---------- Dataset records

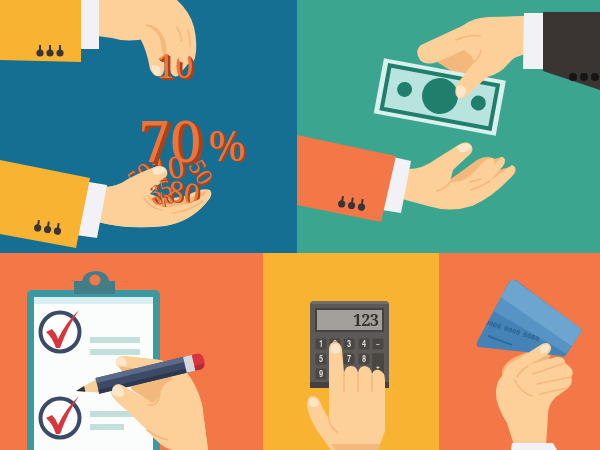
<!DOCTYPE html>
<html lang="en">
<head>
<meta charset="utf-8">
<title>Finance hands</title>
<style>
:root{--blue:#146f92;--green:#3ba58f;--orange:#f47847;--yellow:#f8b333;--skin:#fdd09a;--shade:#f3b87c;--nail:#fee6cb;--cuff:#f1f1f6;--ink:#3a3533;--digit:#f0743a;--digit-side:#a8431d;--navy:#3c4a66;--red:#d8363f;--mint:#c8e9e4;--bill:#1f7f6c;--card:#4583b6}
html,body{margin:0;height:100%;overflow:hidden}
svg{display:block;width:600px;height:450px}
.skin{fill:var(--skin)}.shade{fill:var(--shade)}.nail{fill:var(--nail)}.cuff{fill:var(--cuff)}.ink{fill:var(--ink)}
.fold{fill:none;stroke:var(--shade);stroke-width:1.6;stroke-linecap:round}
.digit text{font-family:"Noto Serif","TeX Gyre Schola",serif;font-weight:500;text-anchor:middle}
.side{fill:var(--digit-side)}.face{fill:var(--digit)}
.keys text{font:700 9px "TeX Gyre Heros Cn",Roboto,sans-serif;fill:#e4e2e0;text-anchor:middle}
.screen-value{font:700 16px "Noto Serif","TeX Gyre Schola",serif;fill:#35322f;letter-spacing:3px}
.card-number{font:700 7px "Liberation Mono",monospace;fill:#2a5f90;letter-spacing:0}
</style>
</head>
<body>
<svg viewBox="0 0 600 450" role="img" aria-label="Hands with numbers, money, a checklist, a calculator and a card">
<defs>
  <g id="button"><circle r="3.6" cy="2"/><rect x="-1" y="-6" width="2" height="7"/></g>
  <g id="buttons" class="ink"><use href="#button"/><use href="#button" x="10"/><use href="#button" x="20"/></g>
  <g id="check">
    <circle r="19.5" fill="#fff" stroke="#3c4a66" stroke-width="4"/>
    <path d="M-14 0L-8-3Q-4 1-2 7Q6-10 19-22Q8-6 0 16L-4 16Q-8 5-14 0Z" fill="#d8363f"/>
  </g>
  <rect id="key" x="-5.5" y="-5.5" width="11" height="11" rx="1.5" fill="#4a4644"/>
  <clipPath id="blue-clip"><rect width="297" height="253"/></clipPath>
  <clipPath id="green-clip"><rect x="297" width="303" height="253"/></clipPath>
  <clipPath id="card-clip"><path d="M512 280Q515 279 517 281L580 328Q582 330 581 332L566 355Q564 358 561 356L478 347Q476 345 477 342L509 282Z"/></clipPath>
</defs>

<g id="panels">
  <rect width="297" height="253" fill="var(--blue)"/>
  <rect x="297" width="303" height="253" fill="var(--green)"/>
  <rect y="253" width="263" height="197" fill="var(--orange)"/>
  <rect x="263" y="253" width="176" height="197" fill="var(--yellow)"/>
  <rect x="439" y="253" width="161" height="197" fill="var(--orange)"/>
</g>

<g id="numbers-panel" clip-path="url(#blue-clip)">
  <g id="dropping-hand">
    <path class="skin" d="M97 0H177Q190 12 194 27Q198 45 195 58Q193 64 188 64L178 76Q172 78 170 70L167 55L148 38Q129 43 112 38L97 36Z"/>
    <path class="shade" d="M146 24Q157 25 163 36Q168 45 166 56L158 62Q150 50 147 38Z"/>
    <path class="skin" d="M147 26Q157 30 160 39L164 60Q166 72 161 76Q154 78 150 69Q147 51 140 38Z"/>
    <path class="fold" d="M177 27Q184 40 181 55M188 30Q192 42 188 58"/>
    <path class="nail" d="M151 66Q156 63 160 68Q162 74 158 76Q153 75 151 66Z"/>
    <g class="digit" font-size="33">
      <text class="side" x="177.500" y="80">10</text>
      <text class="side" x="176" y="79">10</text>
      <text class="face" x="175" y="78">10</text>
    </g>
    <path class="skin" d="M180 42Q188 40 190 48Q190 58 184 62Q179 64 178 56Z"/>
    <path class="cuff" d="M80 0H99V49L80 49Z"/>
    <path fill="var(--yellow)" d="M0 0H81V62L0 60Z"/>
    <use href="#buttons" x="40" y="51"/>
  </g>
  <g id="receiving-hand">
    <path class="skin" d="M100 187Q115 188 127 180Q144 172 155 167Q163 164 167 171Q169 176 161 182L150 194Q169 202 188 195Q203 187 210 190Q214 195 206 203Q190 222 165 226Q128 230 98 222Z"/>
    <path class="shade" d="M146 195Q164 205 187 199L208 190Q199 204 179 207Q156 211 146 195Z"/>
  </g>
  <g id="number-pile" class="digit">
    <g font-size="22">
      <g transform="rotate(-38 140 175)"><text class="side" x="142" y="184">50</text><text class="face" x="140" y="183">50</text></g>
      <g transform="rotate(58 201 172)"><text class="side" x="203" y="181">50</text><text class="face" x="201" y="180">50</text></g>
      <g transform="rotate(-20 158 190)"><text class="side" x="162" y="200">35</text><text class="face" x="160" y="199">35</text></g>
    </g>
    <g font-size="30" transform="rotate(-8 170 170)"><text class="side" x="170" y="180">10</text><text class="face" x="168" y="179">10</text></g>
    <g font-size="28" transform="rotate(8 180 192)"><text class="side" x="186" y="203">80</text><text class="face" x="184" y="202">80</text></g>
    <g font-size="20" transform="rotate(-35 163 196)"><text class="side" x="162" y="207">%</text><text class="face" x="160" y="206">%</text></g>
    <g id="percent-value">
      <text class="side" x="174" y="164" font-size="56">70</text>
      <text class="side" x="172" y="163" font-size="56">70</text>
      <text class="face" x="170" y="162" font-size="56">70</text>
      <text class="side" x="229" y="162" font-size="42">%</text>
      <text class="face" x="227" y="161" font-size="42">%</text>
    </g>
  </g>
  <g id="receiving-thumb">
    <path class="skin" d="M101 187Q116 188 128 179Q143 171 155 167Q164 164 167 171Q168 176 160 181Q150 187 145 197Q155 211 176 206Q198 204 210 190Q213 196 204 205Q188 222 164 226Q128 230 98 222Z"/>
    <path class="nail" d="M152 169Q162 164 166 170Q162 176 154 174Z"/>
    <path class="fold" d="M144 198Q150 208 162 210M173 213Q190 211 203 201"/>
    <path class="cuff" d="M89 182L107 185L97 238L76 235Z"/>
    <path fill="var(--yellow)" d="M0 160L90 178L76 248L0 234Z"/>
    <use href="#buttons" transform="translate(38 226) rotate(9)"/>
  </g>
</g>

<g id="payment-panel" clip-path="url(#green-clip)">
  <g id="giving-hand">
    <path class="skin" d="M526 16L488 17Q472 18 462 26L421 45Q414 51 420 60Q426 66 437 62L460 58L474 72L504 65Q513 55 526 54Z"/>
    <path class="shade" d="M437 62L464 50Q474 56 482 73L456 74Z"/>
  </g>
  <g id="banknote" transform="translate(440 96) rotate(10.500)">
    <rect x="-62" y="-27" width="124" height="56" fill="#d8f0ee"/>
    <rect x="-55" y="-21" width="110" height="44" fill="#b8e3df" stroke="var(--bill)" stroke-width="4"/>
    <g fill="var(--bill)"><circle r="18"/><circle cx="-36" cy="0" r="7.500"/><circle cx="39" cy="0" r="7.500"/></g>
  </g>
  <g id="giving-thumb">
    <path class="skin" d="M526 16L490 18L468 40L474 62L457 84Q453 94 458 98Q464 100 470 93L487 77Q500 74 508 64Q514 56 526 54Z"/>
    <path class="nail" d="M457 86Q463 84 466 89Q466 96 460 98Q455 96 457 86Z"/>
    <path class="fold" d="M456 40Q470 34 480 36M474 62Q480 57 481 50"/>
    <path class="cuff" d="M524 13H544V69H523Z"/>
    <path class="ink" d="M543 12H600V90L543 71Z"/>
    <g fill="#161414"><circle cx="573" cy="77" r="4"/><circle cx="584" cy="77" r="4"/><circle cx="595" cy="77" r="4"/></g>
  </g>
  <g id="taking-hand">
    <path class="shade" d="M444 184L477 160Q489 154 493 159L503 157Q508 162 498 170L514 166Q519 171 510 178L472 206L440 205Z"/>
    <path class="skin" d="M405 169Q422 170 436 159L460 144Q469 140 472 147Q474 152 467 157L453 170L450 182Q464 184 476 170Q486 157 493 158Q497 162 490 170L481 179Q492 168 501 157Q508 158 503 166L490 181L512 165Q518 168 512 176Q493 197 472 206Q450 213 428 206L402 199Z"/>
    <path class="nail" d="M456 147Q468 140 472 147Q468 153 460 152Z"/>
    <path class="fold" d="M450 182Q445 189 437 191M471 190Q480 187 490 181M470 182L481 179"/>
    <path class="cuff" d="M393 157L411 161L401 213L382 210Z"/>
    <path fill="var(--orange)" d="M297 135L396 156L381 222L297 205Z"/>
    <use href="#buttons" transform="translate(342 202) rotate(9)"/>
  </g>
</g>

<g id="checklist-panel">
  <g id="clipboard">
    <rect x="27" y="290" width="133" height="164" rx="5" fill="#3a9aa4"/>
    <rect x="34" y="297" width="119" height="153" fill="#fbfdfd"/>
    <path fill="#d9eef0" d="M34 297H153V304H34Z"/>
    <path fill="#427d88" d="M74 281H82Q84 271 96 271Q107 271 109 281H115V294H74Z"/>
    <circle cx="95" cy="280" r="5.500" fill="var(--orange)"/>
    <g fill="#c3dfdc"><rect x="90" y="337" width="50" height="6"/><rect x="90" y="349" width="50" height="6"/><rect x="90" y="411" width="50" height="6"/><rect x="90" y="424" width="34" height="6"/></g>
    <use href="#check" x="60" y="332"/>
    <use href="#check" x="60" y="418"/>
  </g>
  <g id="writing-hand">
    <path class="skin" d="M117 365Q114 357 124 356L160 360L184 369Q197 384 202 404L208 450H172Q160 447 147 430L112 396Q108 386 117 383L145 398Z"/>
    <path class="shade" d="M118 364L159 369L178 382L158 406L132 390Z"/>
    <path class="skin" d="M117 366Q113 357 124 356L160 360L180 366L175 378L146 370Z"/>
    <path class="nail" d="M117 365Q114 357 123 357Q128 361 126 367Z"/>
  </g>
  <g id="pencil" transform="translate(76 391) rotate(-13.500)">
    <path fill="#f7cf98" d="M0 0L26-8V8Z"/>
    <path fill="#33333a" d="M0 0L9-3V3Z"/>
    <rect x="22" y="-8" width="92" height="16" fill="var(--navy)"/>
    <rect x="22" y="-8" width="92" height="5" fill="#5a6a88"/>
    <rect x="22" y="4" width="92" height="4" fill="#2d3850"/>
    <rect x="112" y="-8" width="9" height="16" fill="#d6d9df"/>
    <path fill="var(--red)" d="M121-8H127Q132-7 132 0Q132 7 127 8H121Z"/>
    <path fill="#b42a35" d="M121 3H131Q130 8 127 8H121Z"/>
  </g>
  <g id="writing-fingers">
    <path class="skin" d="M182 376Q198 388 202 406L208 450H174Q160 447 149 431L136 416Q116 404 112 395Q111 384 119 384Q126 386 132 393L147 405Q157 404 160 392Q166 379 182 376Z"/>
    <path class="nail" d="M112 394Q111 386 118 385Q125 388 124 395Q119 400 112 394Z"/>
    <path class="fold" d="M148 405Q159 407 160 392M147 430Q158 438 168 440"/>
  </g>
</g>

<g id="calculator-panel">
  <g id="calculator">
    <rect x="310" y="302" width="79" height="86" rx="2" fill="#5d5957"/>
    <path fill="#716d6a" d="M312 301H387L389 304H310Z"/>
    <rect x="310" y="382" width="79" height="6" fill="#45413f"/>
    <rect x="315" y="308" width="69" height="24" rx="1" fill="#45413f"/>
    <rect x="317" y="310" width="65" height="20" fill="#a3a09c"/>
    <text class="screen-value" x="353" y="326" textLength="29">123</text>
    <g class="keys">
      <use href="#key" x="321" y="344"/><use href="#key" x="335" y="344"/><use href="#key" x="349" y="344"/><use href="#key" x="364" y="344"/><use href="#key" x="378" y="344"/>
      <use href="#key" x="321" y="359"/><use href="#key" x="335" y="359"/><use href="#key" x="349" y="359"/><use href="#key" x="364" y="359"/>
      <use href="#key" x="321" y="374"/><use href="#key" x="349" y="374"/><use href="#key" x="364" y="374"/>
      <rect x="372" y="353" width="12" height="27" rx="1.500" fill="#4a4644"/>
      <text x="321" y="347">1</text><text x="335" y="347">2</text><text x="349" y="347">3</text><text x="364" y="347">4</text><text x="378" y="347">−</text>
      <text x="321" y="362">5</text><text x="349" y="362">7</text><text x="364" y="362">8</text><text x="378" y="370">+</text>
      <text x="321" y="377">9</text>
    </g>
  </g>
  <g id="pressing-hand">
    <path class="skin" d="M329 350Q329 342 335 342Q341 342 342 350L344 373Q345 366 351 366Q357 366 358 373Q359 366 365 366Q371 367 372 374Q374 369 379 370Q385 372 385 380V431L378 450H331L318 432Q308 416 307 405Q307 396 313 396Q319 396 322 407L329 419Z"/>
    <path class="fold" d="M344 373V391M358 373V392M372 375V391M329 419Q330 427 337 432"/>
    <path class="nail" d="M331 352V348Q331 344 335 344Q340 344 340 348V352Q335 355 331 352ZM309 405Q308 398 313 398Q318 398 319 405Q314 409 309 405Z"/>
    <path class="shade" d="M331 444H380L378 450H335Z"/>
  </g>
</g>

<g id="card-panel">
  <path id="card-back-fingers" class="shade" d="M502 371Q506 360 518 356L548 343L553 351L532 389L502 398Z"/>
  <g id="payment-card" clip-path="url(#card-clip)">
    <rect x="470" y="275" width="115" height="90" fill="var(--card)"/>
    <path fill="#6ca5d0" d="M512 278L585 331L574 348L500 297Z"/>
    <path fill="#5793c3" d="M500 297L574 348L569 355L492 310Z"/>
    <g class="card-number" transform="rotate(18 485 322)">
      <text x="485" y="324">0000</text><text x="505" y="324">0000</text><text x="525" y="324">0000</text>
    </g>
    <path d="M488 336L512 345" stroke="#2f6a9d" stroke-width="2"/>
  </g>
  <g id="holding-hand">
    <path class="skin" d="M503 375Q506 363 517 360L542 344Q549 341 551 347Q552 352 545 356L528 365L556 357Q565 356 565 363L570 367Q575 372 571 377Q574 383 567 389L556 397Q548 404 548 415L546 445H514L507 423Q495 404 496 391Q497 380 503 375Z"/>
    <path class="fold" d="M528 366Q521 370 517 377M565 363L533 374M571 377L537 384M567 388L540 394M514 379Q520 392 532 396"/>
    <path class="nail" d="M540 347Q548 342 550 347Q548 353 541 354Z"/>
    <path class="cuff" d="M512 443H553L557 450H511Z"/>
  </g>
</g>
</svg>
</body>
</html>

--------------------
---------- Dataset records

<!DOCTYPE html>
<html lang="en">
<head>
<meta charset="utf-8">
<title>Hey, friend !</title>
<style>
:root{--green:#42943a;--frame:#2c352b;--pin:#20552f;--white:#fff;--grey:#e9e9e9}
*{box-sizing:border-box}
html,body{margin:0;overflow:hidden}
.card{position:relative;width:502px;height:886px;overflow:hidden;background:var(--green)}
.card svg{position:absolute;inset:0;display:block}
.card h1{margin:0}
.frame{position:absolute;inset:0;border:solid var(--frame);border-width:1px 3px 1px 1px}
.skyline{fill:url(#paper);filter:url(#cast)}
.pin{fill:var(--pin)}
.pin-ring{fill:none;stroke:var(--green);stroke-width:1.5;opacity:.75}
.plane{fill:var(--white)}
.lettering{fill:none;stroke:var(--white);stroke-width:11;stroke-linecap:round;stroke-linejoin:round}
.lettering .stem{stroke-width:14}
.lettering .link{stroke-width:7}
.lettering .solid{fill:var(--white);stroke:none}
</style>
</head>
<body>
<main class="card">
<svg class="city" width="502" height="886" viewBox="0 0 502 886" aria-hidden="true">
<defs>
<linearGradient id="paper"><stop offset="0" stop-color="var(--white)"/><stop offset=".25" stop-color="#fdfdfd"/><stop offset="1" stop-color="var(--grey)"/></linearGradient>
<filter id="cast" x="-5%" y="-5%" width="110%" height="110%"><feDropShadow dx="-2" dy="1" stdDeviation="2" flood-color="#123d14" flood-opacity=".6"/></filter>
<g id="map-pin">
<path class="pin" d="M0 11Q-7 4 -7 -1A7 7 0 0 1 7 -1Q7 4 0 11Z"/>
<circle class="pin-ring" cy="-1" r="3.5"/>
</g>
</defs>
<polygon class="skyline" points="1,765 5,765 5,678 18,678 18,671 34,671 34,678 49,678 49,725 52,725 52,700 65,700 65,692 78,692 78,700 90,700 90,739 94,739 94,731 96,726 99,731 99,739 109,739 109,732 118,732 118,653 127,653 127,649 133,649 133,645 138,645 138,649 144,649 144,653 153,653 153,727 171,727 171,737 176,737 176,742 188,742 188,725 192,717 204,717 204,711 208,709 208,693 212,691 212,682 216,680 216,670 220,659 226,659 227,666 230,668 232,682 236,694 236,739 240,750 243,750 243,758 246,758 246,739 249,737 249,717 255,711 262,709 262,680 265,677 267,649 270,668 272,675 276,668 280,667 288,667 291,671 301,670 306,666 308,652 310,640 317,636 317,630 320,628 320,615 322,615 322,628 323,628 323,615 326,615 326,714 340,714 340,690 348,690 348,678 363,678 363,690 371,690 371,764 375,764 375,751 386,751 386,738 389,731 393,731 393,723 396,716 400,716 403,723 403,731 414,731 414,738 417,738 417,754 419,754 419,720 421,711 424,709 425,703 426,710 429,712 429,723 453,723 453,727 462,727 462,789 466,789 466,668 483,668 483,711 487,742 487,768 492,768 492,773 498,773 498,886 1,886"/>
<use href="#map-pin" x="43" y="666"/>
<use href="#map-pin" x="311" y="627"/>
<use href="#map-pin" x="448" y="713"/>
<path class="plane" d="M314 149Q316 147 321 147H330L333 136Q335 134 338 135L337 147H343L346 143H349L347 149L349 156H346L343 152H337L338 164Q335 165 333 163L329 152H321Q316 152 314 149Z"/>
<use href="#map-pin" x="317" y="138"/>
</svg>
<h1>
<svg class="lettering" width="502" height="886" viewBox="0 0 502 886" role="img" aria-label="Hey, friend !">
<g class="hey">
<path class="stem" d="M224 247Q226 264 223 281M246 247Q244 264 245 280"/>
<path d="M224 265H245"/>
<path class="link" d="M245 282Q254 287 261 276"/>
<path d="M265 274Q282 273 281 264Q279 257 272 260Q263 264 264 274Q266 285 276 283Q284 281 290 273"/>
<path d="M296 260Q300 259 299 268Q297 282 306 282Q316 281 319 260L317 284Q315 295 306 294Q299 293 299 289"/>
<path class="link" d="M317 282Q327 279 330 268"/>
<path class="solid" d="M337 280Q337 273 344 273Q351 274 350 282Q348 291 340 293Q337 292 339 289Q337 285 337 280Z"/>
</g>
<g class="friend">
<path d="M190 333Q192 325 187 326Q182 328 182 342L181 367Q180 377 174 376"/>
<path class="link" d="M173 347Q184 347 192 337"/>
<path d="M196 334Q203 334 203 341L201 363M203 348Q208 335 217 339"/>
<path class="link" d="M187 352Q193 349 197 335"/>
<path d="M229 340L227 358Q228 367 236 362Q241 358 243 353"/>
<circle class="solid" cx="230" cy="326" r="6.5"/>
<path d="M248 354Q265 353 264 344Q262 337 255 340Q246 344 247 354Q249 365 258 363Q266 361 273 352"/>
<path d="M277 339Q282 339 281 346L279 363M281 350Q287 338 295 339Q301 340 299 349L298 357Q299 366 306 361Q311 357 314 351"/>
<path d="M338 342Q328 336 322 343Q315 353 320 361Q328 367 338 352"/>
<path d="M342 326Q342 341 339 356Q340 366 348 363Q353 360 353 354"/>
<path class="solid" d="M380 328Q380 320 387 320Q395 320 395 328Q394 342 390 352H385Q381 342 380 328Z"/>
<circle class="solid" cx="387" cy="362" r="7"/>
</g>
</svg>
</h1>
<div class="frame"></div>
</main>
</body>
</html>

--------------------

▶ [What you will do] Filter the entries down to the lines containing "yellow". Copy each of those lines.

▶ [Reply]
:root{--blue:#146f92;--green:#3ba58f;--orange:#f47847;--yellow:#f8b333;--skin:#fdd09a;--shade:#f3b87c;--nail:#fee6cb;--cuff:#f1f1f6;--ink:#3a3533;--digit:#f0743a;--digit-side:#a8431d;--navy:#3c4a66;--red:#d8363f;--mint:#c8e9e4;--bill:#1f7f6c;--card:#4583b6}
  <rect x="263" y="253" width="176" height="197" fill="var(--yellow)"/>
    <path fill="var(--yellow)" d="M0 0H81V62L0 60Z"/>
    <path fill="var(--yellow)" d="M0 160L90 178L76 248L0 234Z"/>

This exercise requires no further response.